Surviving soldiers were interviewed, their stories narrated by younger actors to depict the years at war.

Tragic? Yes. Graphic? Yes, it was the war. Fascinating? Yes, history was captured in living color. The history books only hold a portion of what truly happened.

In remembrance of all soldiers... Memorial Day!

Until next week. Christine

http://christinemazurk.com/
















2 comments:

  1. Christine
    Thank you so much for this beautifully written account of a time most have forgotten or never heard of. I guess we should be ashamed to have let these Hero's stories become only a few's memory. I guess next time we don't know what to write about maybe we should use these stories.
    My good friend, remember when I read Mystical Connections I call you and told you I felt we had a connection that was as Mystical. Well if this is the cemetery in the Philippines that is where the cross for my Dad is. Since they never raised the plane out of the Burma Sea there was no body to bury so they just put up a cross with his name. I went to the big cemetery in DC so I could see his grave marker. That is when I found out he was in the Philippines and got a picture of it with his military history, So if you were at the Philippines you were where my Dad's grave was. That would really remove all doubt that we are Mystically Connected. Thanks you again for your wonderful article.

    ReplyDelete
  2. I didn't know about the Banzai Cliff. That is an aspect of the power of propaganda that is horrifying. Thank you for informing me.

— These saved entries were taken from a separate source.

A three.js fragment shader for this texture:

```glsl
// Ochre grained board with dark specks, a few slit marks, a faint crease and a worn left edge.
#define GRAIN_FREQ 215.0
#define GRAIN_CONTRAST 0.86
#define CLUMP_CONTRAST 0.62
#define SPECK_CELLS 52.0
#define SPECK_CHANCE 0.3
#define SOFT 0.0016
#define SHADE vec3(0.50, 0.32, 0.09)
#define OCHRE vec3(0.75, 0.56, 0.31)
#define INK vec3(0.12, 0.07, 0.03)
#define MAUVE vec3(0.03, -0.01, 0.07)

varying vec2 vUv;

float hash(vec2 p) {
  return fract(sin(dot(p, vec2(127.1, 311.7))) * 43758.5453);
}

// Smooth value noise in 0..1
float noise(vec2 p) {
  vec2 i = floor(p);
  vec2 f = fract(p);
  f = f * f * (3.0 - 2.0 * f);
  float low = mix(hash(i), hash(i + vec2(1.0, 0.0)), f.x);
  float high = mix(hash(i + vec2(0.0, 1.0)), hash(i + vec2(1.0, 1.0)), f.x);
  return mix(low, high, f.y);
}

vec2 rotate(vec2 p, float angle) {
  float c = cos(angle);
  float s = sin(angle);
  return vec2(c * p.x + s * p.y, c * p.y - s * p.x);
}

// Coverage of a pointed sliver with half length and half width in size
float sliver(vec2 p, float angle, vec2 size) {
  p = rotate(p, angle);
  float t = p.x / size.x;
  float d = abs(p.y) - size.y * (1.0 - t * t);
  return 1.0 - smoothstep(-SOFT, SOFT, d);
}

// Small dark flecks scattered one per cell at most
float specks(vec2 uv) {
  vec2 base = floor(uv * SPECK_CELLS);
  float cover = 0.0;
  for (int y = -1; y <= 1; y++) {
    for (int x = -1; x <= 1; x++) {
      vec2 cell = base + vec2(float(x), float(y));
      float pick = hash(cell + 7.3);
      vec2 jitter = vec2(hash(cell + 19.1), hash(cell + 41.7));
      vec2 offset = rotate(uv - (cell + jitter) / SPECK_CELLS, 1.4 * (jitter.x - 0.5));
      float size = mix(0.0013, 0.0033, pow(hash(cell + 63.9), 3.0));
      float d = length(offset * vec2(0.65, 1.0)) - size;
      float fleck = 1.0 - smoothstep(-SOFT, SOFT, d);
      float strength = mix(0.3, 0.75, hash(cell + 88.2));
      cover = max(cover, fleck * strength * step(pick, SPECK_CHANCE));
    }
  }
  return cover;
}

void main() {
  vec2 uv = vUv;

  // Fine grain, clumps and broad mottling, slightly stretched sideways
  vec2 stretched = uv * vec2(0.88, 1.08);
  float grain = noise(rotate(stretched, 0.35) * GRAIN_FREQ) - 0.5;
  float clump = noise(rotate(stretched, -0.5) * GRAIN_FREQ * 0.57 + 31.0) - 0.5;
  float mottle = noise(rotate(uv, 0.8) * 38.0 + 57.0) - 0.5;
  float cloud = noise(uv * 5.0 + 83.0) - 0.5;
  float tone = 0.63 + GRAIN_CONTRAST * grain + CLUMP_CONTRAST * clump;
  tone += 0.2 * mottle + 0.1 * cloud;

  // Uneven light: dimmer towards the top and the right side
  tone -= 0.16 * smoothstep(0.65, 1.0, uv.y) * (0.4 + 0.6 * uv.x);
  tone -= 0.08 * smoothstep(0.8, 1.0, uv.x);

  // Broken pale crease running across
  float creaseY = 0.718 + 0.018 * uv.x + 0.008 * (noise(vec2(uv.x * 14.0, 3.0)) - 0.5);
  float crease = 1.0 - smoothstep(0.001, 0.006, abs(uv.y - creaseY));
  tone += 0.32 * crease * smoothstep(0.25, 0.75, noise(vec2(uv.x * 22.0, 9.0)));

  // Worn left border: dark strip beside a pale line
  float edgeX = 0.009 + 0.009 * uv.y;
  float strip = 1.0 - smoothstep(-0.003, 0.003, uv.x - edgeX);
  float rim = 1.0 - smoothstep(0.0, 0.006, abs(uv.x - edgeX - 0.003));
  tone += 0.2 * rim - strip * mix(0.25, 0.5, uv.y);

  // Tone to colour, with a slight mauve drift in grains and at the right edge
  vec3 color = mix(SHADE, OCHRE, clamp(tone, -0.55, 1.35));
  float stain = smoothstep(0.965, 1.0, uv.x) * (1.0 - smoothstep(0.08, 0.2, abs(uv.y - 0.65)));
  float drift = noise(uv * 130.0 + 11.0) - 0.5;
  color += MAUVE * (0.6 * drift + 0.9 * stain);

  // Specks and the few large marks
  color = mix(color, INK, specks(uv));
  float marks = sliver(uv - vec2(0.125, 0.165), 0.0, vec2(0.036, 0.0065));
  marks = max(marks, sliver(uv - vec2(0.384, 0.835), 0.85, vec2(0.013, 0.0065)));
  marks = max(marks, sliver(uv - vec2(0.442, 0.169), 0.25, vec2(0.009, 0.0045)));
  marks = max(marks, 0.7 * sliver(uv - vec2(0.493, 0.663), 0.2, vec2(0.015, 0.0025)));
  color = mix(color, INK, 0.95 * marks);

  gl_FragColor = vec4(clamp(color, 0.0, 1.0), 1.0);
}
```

    ReplyDelete

We would love to hear from you but hope you are a real person and not a spammer. :)